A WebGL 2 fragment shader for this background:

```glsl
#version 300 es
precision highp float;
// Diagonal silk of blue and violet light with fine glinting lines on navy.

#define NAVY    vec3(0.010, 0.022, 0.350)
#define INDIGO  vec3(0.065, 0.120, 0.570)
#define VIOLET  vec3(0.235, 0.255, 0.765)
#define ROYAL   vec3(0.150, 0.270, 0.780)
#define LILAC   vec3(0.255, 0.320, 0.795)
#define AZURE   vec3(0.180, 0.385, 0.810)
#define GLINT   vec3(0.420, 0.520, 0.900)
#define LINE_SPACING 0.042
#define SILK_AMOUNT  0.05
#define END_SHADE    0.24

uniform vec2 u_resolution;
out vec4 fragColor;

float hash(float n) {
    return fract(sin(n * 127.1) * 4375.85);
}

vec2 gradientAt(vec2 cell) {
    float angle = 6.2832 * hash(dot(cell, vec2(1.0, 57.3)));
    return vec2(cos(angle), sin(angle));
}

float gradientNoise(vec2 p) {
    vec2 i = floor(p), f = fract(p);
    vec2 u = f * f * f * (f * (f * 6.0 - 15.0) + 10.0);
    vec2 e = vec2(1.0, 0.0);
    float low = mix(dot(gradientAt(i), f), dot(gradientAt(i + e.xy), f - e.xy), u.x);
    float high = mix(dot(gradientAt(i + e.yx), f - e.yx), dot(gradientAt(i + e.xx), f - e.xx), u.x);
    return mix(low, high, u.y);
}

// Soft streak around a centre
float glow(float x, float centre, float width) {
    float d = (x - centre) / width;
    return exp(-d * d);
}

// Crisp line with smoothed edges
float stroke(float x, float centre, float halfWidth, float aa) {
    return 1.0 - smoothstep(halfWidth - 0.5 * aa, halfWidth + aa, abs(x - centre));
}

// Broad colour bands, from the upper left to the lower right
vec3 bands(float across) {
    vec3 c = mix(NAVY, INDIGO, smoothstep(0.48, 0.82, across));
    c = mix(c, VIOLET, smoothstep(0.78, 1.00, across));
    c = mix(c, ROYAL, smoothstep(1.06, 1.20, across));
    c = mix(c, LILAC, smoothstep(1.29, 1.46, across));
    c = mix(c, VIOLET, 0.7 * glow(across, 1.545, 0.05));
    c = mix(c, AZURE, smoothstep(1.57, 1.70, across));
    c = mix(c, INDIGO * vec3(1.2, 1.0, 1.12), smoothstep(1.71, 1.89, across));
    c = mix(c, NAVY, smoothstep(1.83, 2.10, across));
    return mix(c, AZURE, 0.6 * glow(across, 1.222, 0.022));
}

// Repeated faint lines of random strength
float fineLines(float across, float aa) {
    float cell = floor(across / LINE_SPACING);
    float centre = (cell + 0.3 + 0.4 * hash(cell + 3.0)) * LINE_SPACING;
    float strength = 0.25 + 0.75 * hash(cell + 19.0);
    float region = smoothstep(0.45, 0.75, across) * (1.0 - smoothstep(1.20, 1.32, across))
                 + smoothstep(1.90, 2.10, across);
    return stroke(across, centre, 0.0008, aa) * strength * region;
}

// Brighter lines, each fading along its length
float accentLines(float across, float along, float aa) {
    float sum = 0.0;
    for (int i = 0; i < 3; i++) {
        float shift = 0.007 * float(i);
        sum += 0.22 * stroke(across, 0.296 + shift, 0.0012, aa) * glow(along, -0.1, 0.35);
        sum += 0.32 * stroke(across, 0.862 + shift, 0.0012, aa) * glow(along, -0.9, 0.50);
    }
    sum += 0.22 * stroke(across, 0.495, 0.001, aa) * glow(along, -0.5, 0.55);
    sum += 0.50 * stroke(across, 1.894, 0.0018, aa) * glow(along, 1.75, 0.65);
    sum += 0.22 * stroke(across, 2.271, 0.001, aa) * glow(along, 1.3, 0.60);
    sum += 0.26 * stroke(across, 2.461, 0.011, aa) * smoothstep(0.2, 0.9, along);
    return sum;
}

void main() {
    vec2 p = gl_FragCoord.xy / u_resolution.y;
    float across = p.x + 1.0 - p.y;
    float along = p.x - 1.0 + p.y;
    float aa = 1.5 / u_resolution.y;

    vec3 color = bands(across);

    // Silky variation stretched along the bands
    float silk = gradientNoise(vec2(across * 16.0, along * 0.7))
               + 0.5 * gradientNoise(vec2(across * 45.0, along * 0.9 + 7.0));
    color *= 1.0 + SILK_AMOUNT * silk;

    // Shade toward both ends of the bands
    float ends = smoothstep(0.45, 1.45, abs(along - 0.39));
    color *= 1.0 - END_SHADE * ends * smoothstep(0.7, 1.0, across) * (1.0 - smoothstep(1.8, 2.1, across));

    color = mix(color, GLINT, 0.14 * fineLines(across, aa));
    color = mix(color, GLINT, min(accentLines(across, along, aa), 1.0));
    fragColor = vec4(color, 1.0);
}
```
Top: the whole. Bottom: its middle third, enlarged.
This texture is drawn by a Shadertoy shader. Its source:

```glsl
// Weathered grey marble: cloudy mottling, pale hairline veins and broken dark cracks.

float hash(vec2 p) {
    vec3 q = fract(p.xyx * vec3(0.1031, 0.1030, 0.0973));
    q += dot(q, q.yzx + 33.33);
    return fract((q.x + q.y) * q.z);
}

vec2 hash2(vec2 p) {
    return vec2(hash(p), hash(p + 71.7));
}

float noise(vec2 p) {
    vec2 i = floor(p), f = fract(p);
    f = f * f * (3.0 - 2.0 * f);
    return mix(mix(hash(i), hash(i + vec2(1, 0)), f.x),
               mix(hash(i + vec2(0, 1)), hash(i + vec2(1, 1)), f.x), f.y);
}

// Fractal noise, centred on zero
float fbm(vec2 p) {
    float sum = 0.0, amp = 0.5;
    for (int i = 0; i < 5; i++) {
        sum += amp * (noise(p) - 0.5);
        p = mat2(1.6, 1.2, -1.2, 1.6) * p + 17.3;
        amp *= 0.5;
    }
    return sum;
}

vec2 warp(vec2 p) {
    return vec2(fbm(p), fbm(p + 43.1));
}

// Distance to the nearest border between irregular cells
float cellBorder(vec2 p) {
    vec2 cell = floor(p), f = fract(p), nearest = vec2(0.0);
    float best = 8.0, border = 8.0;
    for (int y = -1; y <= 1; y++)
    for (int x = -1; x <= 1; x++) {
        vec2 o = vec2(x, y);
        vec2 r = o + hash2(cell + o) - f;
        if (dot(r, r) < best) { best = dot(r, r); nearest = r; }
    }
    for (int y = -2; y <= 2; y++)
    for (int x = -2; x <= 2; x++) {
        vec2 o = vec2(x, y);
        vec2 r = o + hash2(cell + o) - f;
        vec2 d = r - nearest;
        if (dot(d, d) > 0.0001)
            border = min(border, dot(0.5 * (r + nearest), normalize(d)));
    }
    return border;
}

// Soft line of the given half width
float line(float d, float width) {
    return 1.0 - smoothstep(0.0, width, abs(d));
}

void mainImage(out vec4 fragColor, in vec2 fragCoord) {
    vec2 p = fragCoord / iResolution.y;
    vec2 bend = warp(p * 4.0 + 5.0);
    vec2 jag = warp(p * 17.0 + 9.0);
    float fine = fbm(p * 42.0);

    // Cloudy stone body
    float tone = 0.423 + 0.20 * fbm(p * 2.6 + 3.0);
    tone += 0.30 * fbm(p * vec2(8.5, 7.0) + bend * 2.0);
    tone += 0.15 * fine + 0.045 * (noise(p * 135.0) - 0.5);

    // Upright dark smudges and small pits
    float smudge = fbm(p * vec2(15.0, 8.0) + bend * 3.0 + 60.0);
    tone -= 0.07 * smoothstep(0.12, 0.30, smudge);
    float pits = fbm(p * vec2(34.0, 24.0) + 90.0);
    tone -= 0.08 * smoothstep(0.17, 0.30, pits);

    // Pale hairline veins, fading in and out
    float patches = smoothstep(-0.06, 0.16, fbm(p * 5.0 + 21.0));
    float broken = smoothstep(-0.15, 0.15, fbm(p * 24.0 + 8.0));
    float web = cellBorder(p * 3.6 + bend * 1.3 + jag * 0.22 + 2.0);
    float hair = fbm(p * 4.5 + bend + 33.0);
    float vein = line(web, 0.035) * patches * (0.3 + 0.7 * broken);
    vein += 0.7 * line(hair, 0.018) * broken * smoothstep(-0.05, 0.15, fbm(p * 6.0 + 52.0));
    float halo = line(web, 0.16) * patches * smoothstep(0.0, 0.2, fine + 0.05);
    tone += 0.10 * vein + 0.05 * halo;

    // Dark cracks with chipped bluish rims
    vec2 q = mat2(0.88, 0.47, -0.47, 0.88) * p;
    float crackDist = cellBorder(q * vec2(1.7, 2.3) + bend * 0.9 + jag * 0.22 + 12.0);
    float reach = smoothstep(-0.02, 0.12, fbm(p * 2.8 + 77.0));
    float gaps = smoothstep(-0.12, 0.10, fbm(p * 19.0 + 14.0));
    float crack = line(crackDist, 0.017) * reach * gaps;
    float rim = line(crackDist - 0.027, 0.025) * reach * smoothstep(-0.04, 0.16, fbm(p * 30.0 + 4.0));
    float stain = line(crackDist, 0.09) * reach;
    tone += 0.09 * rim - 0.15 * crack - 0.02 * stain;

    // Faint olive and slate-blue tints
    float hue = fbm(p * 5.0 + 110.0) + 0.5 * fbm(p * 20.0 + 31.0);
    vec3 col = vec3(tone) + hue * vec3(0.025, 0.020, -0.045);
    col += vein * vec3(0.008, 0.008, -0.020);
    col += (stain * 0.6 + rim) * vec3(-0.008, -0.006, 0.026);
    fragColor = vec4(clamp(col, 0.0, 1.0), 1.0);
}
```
= = = =
WHAT TO PRODUCE
Scan the material for lines with the word "bend", and copy each line you find.

SOLUTION FOR THIS TASK
    vec2 bend = warp(p * 4.0 + 5.0);
    tone += 0.30 * fbm(p * vec2(8.5, 7.0) + bend * 2.0);
    float smudge = fbm(p * vec2(15.0, 8.0) + bend * 3.0 + 60.0);
    float web = cellBorder(p * 3.6 + bend * 1.3 + jag * 0.22 + 2.0);
    float hair = fbm(p * 4.5 + bend + 33.0);
    float crackDist = cellBorder(q * vec2(1.7, 2.3) + bend * 0.9 + jag * 0.22 + 12.0);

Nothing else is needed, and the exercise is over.